Published in THE NEW LONDON TIMESJuly 23, 2004, page 5

[Editor’s note:  The following opinion is provided in English with a Spanish translation. It relates to an incident at the Crystal Avenue apartments in which two children were left dead after a domestic dispute]

By B.M. and Carmen Santiago

Last April 19, the city of New London suffered a tragedy that has left us all shocked and saddened.  Two innocent children lost their lives and two women were injured by an act of violence that is all too common.  This repugnant act has left an aftermath of physical, psychological and social lesions to the particular families and to the entire community.  We all feel specially sad, angry, frustrated and vulnerable because such  a terrible event.  It is precisely at this moment that we must use these strong emotions to guide our abilities to analyze our reality, and to change our social and material resources so that this type of event will never happened again.

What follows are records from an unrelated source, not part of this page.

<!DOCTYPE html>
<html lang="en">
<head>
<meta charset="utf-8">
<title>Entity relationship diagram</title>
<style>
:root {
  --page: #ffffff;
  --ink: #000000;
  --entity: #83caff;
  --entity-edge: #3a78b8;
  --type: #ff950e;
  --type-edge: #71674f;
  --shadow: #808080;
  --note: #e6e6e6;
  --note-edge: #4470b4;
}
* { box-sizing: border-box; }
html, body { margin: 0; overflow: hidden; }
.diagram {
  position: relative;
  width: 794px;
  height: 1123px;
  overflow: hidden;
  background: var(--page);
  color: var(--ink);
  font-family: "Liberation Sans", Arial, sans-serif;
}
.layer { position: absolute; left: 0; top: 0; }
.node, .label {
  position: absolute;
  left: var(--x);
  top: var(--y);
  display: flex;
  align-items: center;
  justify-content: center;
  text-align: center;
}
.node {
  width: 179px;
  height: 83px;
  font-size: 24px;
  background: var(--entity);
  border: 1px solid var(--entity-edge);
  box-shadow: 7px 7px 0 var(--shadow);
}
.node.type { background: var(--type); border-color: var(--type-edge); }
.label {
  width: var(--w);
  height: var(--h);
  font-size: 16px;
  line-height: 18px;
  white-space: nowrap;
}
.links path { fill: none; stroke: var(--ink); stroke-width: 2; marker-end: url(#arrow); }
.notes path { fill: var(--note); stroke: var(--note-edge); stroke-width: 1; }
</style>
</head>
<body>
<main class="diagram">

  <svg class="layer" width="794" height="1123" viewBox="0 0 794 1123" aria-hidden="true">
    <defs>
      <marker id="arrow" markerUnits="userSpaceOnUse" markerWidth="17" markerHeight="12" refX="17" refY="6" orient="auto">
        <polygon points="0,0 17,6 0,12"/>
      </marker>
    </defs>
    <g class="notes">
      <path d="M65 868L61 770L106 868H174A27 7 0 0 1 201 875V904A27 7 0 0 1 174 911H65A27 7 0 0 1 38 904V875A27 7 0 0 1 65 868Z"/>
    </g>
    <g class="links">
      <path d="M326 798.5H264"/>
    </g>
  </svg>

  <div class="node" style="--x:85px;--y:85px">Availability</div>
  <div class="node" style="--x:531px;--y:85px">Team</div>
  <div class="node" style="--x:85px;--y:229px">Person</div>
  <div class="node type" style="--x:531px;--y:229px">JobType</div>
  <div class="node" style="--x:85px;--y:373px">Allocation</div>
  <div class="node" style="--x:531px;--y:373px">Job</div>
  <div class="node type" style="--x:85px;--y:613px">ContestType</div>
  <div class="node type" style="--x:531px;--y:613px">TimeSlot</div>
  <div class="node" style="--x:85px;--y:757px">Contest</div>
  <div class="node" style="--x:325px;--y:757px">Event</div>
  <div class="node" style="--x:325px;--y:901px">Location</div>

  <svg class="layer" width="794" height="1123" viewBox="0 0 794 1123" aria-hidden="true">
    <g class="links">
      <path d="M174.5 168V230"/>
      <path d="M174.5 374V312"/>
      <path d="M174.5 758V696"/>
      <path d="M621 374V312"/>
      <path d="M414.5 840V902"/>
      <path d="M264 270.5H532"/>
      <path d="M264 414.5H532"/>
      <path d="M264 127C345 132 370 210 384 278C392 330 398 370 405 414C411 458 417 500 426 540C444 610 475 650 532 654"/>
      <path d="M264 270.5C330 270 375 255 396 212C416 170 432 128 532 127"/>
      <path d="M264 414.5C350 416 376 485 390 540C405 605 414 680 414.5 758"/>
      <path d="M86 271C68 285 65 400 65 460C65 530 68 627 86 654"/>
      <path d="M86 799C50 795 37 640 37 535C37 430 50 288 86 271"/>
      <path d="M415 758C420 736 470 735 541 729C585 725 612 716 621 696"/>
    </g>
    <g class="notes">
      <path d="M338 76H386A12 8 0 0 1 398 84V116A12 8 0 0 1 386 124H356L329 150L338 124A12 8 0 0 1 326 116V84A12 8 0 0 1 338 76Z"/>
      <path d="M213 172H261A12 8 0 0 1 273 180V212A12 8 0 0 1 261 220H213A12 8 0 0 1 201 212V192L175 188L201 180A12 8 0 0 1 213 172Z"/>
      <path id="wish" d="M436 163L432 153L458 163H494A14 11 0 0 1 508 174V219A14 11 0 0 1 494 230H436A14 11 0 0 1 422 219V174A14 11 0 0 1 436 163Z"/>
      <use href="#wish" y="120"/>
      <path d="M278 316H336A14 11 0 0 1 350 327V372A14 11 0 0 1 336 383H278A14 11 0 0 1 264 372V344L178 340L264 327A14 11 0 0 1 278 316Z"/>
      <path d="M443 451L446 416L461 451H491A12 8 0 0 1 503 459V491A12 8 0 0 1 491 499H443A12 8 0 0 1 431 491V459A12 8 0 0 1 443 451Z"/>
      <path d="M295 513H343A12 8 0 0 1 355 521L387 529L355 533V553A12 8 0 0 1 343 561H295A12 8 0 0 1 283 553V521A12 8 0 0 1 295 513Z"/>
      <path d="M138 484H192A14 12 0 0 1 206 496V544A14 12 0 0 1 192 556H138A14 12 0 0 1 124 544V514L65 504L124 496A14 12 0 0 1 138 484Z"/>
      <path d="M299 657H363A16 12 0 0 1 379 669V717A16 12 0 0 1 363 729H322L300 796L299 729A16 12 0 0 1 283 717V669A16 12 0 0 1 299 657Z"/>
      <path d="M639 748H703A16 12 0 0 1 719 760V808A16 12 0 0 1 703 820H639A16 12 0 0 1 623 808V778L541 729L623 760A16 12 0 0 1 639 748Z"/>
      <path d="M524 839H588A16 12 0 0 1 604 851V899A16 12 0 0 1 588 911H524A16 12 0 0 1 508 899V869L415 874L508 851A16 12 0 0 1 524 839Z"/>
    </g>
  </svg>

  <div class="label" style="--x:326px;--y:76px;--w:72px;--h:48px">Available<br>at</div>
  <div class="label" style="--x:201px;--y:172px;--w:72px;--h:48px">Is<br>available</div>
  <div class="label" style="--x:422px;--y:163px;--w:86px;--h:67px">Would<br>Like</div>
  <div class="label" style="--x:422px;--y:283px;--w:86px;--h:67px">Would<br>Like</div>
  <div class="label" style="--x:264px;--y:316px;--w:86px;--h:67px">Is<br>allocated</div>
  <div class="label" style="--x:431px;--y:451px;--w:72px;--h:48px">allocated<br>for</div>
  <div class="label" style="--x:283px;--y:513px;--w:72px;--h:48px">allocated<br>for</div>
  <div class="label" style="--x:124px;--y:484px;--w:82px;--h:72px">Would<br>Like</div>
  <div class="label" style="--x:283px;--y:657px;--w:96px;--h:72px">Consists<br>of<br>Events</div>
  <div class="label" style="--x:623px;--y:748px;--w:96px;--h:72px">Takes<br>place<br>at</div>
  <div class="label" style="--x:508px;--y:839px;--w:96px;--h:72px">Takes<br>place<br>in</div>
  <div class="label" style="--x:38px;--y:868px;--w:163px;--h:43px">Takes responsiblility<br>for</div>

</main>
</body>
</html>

It is evident that the phenomenon of family violence is and continues to be one of the most frequent and yet ‘hidden” crimes committed in our societies.  According to the FBI, a women is beaten or assaulted every 18 seconds.  Each year between 2 million ad 6 million women are assaulted by their current or former domestic partner, to such an extent that they must seek medical care in the emeregncy room.

Some of the victims of family violence never reveal the abuse they endure, and when they do seek public redress or help, the victims often do not receive fair and appropriate treatment.  This neglect intensifies the impact of these crimes leading to even great and more tragic events with profound economic and social implications.

In 1996, the U.S. Congress passed a law to eradicate violence against women call the Violence Against Women Act.  This act attempts to eradicate all manifestations of family violence and sexual aggression against women.

VAWA has a variety of important and useful stipulations that women need to be aware of in order to use the law more frequently.  It is OUR responsibilty as women to make sure the law is respected and in force.

The restraining order is among the most important stipulations.  This order protects the victims against potential aggressors; it forbids the aggressor access to the victim’s residence and regulates children visitation.

It is a difficult and complicated task for a woman suffering from family violence to break this cycle, especially if there is misinformation, lack of help from and knowledge about the responsible agencies, institutions and infrastructure.  The following fact, unfortunately, underscores the lack of priority the question of domestic abuse receives:

According to data offered by the Julian Center, in the United States there are 3,800 animal shelters, while, on the other hand, there are 1,500 shelters for abused women.

As a community we must face many challenges in order to provide a healthy civil life for women and our children:

* We must promote a free-violence education since early years.

* We must ensure that women experiencing family violence have a place to go for protection and moral and material support.

* We must guarantee a safe and fair access to a legal system that advocates for women and their rights.

* We must ensure GREATER access to information about the current institutions and to encourage the creation of new agencies that will support and instruct families that suffer from domestic violence.

* We must guarantee that schools play a LEADING role in addressing early violent behavior in young people.

* We must identify and eliminate violence against women and children as the “social norm” so that our children do not have to suffer other events like those of April 19,

This entry was posted on October 6, 2012.